Our Oracle databases in Montreal are sometimes experiencing performance problems and the Oracle DBA wants to know if there are I/O Bottlenecks.
If working with a zone (a virtual operating system abstraction), first you will have to find the disk:
$ zpool status
scan: none requested
NAME STATE READ WRITE CKSUM
rpool ONLINE 0 0 0
c1d6 ONLINE 0 0 0 <--- keep"d6"
$ iostat -xd 5
kr/s: kilobytes read per second
kw/s: kilobytes written per second
wait: average number of transactions waiting for service (queue length)
actv: average number of transactions actively being serviced
svc_t:average response time of transactions, in milliseconds
%w: percent of time there are transactions waiting for service
%b: percent of time the disk is busy

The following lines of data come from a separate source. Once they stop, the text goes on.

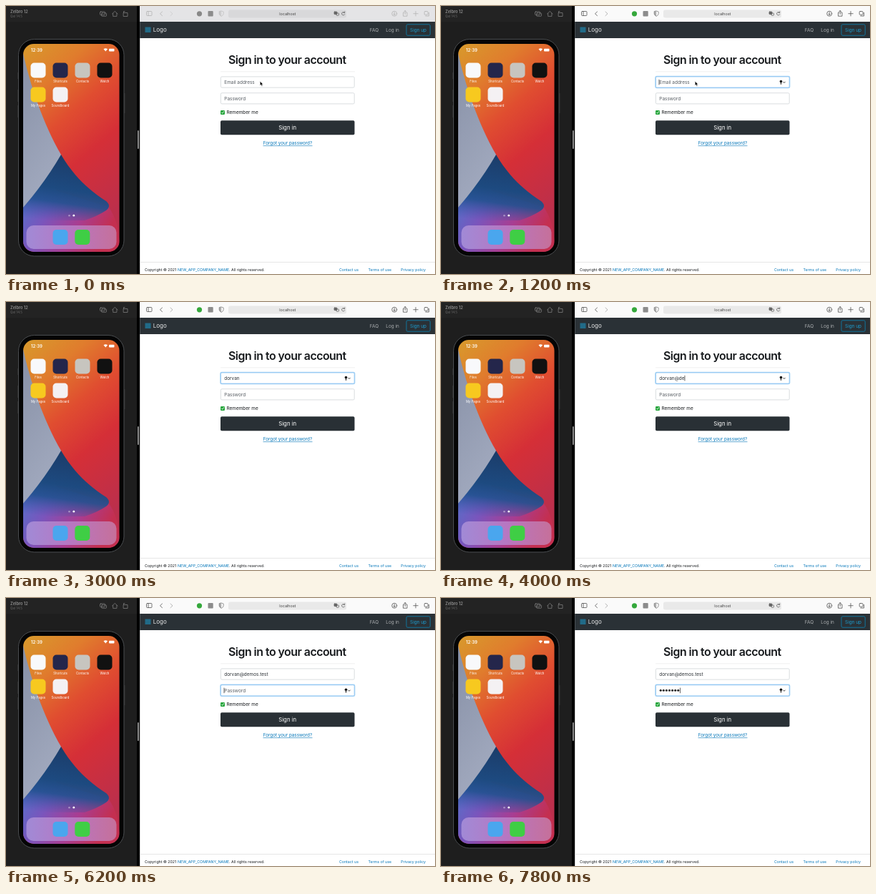
Animation, 600 px wide and 375 px high, one loop 8 s. Source, as an HTML page:

```html
<!DOCTYPE html>
<html lang="en">
<head>
<meta charset="utf-8">
<title>Sign in</title>
<style>
  html, body { margin: 0; width: 100%; height: 100%; overflow: hidden; background: #000; }
  svg { display: block; width: 100vw; height: 100vh; }
  text { font-family: Inter, Roboto, sans-serif; font-size: 6.45px; fill: #16191c; white-space: pre; }
  .mid { text-anchor: middle; }
  .link { fill: #0275b8; }
  .foot text { font-size: 5.28px; }
  .label { font-size: 4.3px; fill: #fff; text-anchor: middle; }
  .line { fill: none; stroke: currentColor; stroke-width: .8; stroke-linecap: round; stroke-linejoin: round; }
  .box { fill: #fff; stroke: #d0d5d9; stroke-width: .8; }
  .focus .box { stroke: #80bdf0; }
  .glow { fill: #aed7f6; visibility: hidden; }
  .key { visibility: hidden; color: #111; }
  .focus .glow, .focus .key { visibility: visible; }
  #toolbar { color: #555; }
  #toolbar.idle { color: #b4b4b4; }
  .bar { fill: #fafafa; }
  .idle .bar { fill: #e4e4e6; }
  .address { fill: #e9e9e9; }
  .idle .address { fill: #d8d8da; }
  .idle .green { fill: #888; }
</style>
</head>
<body>
<svg viewBox="0 0 600 375" preserveAspectRatio="none">
  <defs>
    <linearGradient id="warm" x1=".1" y1="0" x2=".5" y2="1">
      <stop offset="0" stop-color="#d9962c"/><stop offset=".2" stop-color="#e07c2d"/>
      <stop offset=".42" stop-color="#e04d30"/><stop offset=".65" stop-color="#d52f37"/>
      <stop offset="1" stop-color="#bb2f4c"/>
    </linearGradient>
    <linearGradient id="mist" x1="0" y1="0" x2=".3" y2="1">
      <stop offset="0" stop-color="#8790a6"/><stop offset="1" stop-color="#a3abc0"/>
    </linearGradient>
    <linearGradient id="navy" gradientUnits="userSpaceOnUse" x1="78" y1="208" x2="64" y2="302">
      <stop offset="0" stop-color="#1b3c69"/><stop offset=".5" stop-color="#1d4a80"/>
      <stop offset=".7" stop-color="#21518f" stop-opacity=".9"/>
      <stop offset="1" stop-color="#3a55a8" stop-opacity="0"/>
    </linearGradient>
    <linearGradient id="violet" x1="0" y1="0" x2="1" y2=".35">
      <stop offset="0" stop-color="#4f74cc"/><stop offset=".35" stop-color="#7a55bc"/>
      <stop offset=".68" stop-color="#a83d92"/><stop offset="1" stop-color="#c42f50"/>
    </linearGradient>
    <linearGradient id="dock">
      <stop offset="0" stop-color="#a18ad6"/><stop offset=".5" stop-color="#b777c2"/>
      <stop offset="1" stop-color="#c6709a"/>
    </linearGradient>
    <clipPath id="screen"><rect x="24" y="53" width="134.5" height="291" rx="15"/></clipPath>
  </defs>

  <!-- Simulator -->
  <rect width="183" height="375" fill="#1e1e1e"/>
  <rect width="183" height="22" fill="#232323"/>
  <text x="6" y="10" style="font-size:5.6px;font-weight:600;fill:#8f8f8f">Zelbro 12</text>
  <text x="6" y="16.2" style="font-size:4.5px;fill:#6a6a6a">Qel 14.5</text>
  <g class="line" color="#7c7c7c">
    <rect x="131.5" y="8" width="7" height="4.5" rx="1"/><rect x="133.5" y="9.8" width="7" height="4.5" rx="1"/>
    <path d="M148.5 11l3.8-3.6 3.8 3.6M149.7 10.4v4h5.2v-4"/>
    <path d="M164.5 9.5h5.5v5h-5.5zM166 7.5h-1.5v2"/>
  </g>
  <path d="M16.8 93v9M16.8 117v17M16.8 139v17M165.8 122v28" stroke="#333" stroke-width="1.4"/>
  <rect x="17.5" y="46.5" width="147.5" height="303.5" rx="22" fill="#050505" stroke="#4a4d50"/>
  <g clip-path="url(#screen)">
    <path d="M24 53h135v291H24z" fill="url(#warm)"/>
    <path d="M24 66C33 108 52 165 77 208L70 260 24 300z" fill="url(#mist)"/>
    <path d="M24 282L50 252 143 281Q159 300 159 344H24z" fill="url(#violet)"/>
    <path d="M24 282Q55 246 77 208C97 242 120 260 140 273Q148 280 140 286Q128 294 110 300H24z" fill="url(#navy)"/>
  </g>
  <text x="35" y="64" style="font-size:6px;font-weight:600;fill:#fff">12:39</text>
  <path d="M136.5 60.2q2.8-2 5.6 0l-2.8 3.2z" fill="#fff"/>
  <rect x="144" y="59.7" width="7.5" height="3.8" rx="1" fill="#fff"/>
  <g id="apps"></g>
  <circle cx="88.5" cy="293.2" r="1.3" fill="#fff" opacity=".4"/>
  <circle cx="94.8" cy="293.2" r="1.4" fill="#fff"/>
  <rect x="28.5" y="307" width="126" height="33" rx="10" fill="url(#dock)"/>
  <rect x="65.5" y="313" width="21" height="21" rx="5" fill="#4aa6ee"/>
  <rect x="96.3" y="313" width="21" height="21" rx="5" fill="#3fce45"/>
  <rect x="184" y="174" width="1.8" height="26" rx=".9" fill="#a0a0a0"/>

  <!-- Browser -->
  <rect x="187.2" width="413" height="375" fill="#fff"/>
  <g id="toolbar">
    <rect class="bar" x="187.2" width="413" height="22"/>
    <rect class="address" x="311" y="5.5" width="165" height="11" rx="2.5"/>
    <g class="line">
      <rect x="196.5" y="7.5" width="7.5" height="6" rx="1"/><path d="M199 7.5v6"/>
      <path d="M218.5 8l-3 2.8 3 2.8"/><path d="M230 8l3 2.8-3 2.8" opacity=".5"/>
      <path d="M301.2 7l3 1v3q-.3 2-3 3.4q-2.7-1.4-3-3.4v-3z" opacity=".7"/>
      <circle cx="543.2" cy="10.7" r="3.5"/><path d="M543.2 8.7v3.8m-1.5-1.4l1.5 1.5 1.5-1.5"/>
      <path d="M556.8 9.2h-1.3v5h5.5v-5h-1.3M558.2 11.5v-5m-1.6 1.5l1.6-1.6 1.6 1.6"/>
      <path d="M569.8 10.7h6.4m-3.2-3.2v6.4"/>
      <rect x="585.2" y="7.5" width="4.8" height="4.8" rx="1"/><path d="M591.5 9.3v4.7h-4.7"/>
    </g>
    <path d="M301.2 7v7.4q-2.7-1.4-3-3.4v-3z" fill="currentColor" opacity=".45"/>
    <circle class="green" cx="270.5" cy="10.8" r="3.6" fill="#35a83c"/>
    <rect x="282.5" y="7" width="7.2" height="7.6" rx="1" fill="#8c8c8c"/>
  </g>
  <text class="mid" x="393.8" y="13" style="font-size:5.4px;fill:#444">localhost</text>
  <g class="line" color="#666">
    <rect x="459" y="8" width="4" height="3.6" rx=".7" fill="#666"/><rect x="462" y="10" width="3.5" height="3.2" rx=".7"/>
    <path d="M473.5 9.3a2.2 2.2 0 1 0 .3 2.3M473.7 7.8v1.7h-1.7"/>
  </g>

  <rect x="187.2" y="22" width="413" height="23" fill="#2a3136"/>
  <rect x="194.5" y="29.5" width="8" height="7.5" fill="#216b88"/>
  <text x="205.8" y="36.3" style="font-size:8px;fill:#e4e5e6">Logo</text>
  <text x="508.8" y="36" style="fill:#a9acae">FAQ</text>
  <text x="531.3" y="36" style="fill:#a9acae">Log in</text>
  <rect x="560" y="25.8" width="33.2" height="15.4" rx="1.8" fill="none" stroke="#0b86b6" stroke-width=".8"/>
  <text class="mid" x="576.5" y="36" style="fill:#1b9fd2">Sign up</text>

  <text class="mid" x="393.3" y="81.3" style="font-size:15.9px;font-weight:600;letter-spacing:-.032em">Sign in to your account</text>
  <path d="M300 91.8h188" stroke="#eee" stroke-width=".8"/>
  <g id="email"></g>
  <g id="password"></g>
  <rect x="300" y="146" width="6" height="6" rx="1.3" fill="#25a53b"/>
  <path class="line" d="M301.5 149l1.2 1.3 1.9-2.8" color="#fff"/>
  <text x="308.5" y="151.2">Remember me</text>
  <rect x="300" y="160.3" width="187.5" height="20" rx="1.8" fill="#293035"/>
  <text class="mid" x="393.7" y="173.3" style="font-size:7.8px;fill:#fff">Sign in</text>
  <text class="mid link" x="394" y="194.3" style="font-size:6.3px">Forgot your password?</text>
  <path d="M359.5 195.6h69" stroke="#0275b8" stroke-width=".6"/>

  <path d="M187.2 358.5h413" stroke="#e1e1e1" stroke-width=".8"/>
  <g class="foot">
    <text x="194" y="371.3">Copyright © 2021</text>
    <text class="link" x="240" y="371.3">NEW_APP_COMPANY_NAME</text>
    <text x="312" y="371.3">. All rights reserved.</text>
    <text class="link" x="466" y="371.3">Contact us</text>
    <text class="link" x="506.5" y="371.3">Terms of use</text>
    <text class="link" x="552.3" y="371.3">Privacy policy</text>
  </g>
  <path id="pointer" d="M355.3 105.3v6l1.4-1.2 1 2.2 1.1-.5-1-2.1h1.9z" fill="#000" stroke="#fff" stroke-width=".5"/>
</svg>
<script>
const LOOP = 8000, FOCUS = 600, TAB = 6000;
const ADDRESS = "dorvan@demos.test";
const addressKeys = [1600, 1800, 2000, 2200, 2400, 2500, 3200, 3600, 3800,
  4200, 4400, 4600, 4900, 5200, 5300, 5450, 5600];
const passwordKeys = Array.from({ length: 7 }, (_, i) => 6500 + i * 200);
const byId = id => document.getElementById(id);

const apps = [["Files", "#f8f9fb"], ["Shortcuts", "#24264b"], ["Contacts", "#c7c5bf"],
  ["Watch", "#111"], ["My Pages", "#f7c91f"], ["Soundboard", "#f4f1f3"]];
byId("apps").innerHTML = apps.map(([name, color], i) => {
  const x = 45 + i % 4 * 31, y = 90 + (i >> 2) * 34;
  return `<rect x="${x - 10.5}" y="${y - 10.5}" width="21" height="21" rx="5" fill="${color}"/>
    <text class="label" x="${x}" y="${y + 16.6}">${name}</text>`;
}).join("");

function makeField(id, top, placeholder) {
  const root = byId(id);
  root.innerHTML = `
    <rect class="glow" x="299.2" y="${top - .8}" width="189.2" height="17.6" rx="2.4"/>
    <rect class="box" x="300.4" y="${top + .4}" width="186.8" height="15.2" rx="1.6"/>
    <text x="305.3" y="${top + 10.6}"></text>
    <g class="dots"></g>
    <path class="caret" d="M0 ${top + 4.3}v7.6" stroke="#222" stroke-width=".7"/>
    <g class="key"><circle cx="475.5" cy="${top + 7}" r="1.8" fill="#111"/>
      <path d="M475.5 ${top + 8}v3.2" stroke="#111" stroke-width="1.1"/>
      <path class="line" d="M478.7 ${top + 7.7}l1.3 1.3 1.3-1.3"/></g>`;
  const text = root.querySelector("text");
  const dots = root.querySelector(".dots");
  const caret = root.querySelector(".caret");

  return ({ value, masked, focused, idleFor }) => {
    const count = value.length;
    root.classList.toggle("focus", focused);
    text.textContent = count ? (masked ? "" : value) : placeholder;
    text.style.fill = count ? "#2c3136" : "#565c62";
    dots.innerHTML = masked ? [...value].map((_, i) =>
      `<circle cx="${307.2 + i * 4.1}" cy="${top + 8}" r="1.5" fill="#222"/>`).join("") : "";
    const end = !count ? 305 : masked ? 305.8 + count * 4.1 : 305.7 + text.getComputedTextLength();
    caret.setAttribute("transform", `translate(${end})`);
    caret.style.visibility = focused && idleFor % 1000 < 500 ? "visible" : "hidden";
  };
}

const drawEmail = makeField("email", 98.5, "Email address");
const drawPassword = makeField("password", 121.3, "Password");

// The caret blinks from the moment of focus and restarts with every key.
function typing(keys, start, time) {
  const pressed = keys.filter(key => key <= time);
  return { count: pressed.length, idleFor: time - (pressed.at(-1) ?? start) };
}

function draw(time) {
  const email = typing(addressKeys, FOCUS - 500, time);
  const password = typing(passwordKeys, TAB, time);
  byId("toolbar").classList.toggle("idle", time < FOCUS);
  byId("pointer").style.visibility = email.count ? "hidden" : "visible";
  drawEmail({ value: ADDRESS.slice(0, email.count), masked: false,
    focused: time >= FOCUS && time < TAB, idleFor: email.idleFor });
  drawPassword({ value: "*".repeat(password.count), masked: true,
    focused: time >= TAB, idleFor: password.idleFor });
}

function tick() {
  draw(performance.now() % LOOP);
  requestAnimationFrame(tick);
}
tick();
</script>
</body>
</html>
```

extended device statistics
device r/s w/s kr/s kw/s wait actv svc_t %w %b
1/md1 56.9 0.0 2104.5 0.0 0.0 0.4 7.9 0 32
1/md0 56.9 0.0 2104.5 0.0 0.0 0.4 7.9 0 32
1/md6 56.9 0.0 2104.5 0.0 0.0 0.4 7.9 0 32
2/md1 0.0 10.8 0.0 86.6 0.0 0.2 16.3 0 18
2/md0 0.0 10.8 0.0 86.6 0.0 0.3 28.1 0 18
2/md210 0.0 0.2 0.0 1.6 0.0 0.0 4.2 0 0
If working with another type of virtual zone, you will have difficulties to find which disks are experiencing high I/O activity.
But hopefully, you can have some help with SQL*Plus:
(1) Look for sessions that are currently waiting for I/O resources:
WHERE event LIKE 'db file%read';
(2) which SQL statements are using a lots of disks:
col schema format a20
FROM ( SELECT parsing_schema_name Schema, SQL_ID,
SUBSTR (sql_text, 1, 75) SQL,
ORDER BY disk_reads DESC)
WHERE ROWNUM < 20;
And with the result set of (1) or (2):
set long 1000
select SQL_FULLTEXT from v$sql where sql_id='xxxxxxxxxxx'
--> Tune your SQL Statement or execute it less times.
When a disk is out os space, the database hungs or is unreachable and the Oracle DBA wants to find where are the large files to move or delete them. For example:
$ df –h
--> show 100% used
-- Find first 15 large files:
$ cd "My file system full"
$ find . -ls | sort -nrk7 | head -15
-- Find first 15 large folders on Solaris (useful for small but big amount of files )
$ du -o . | sort -nr | head -15
(other O/S replace -o by -S)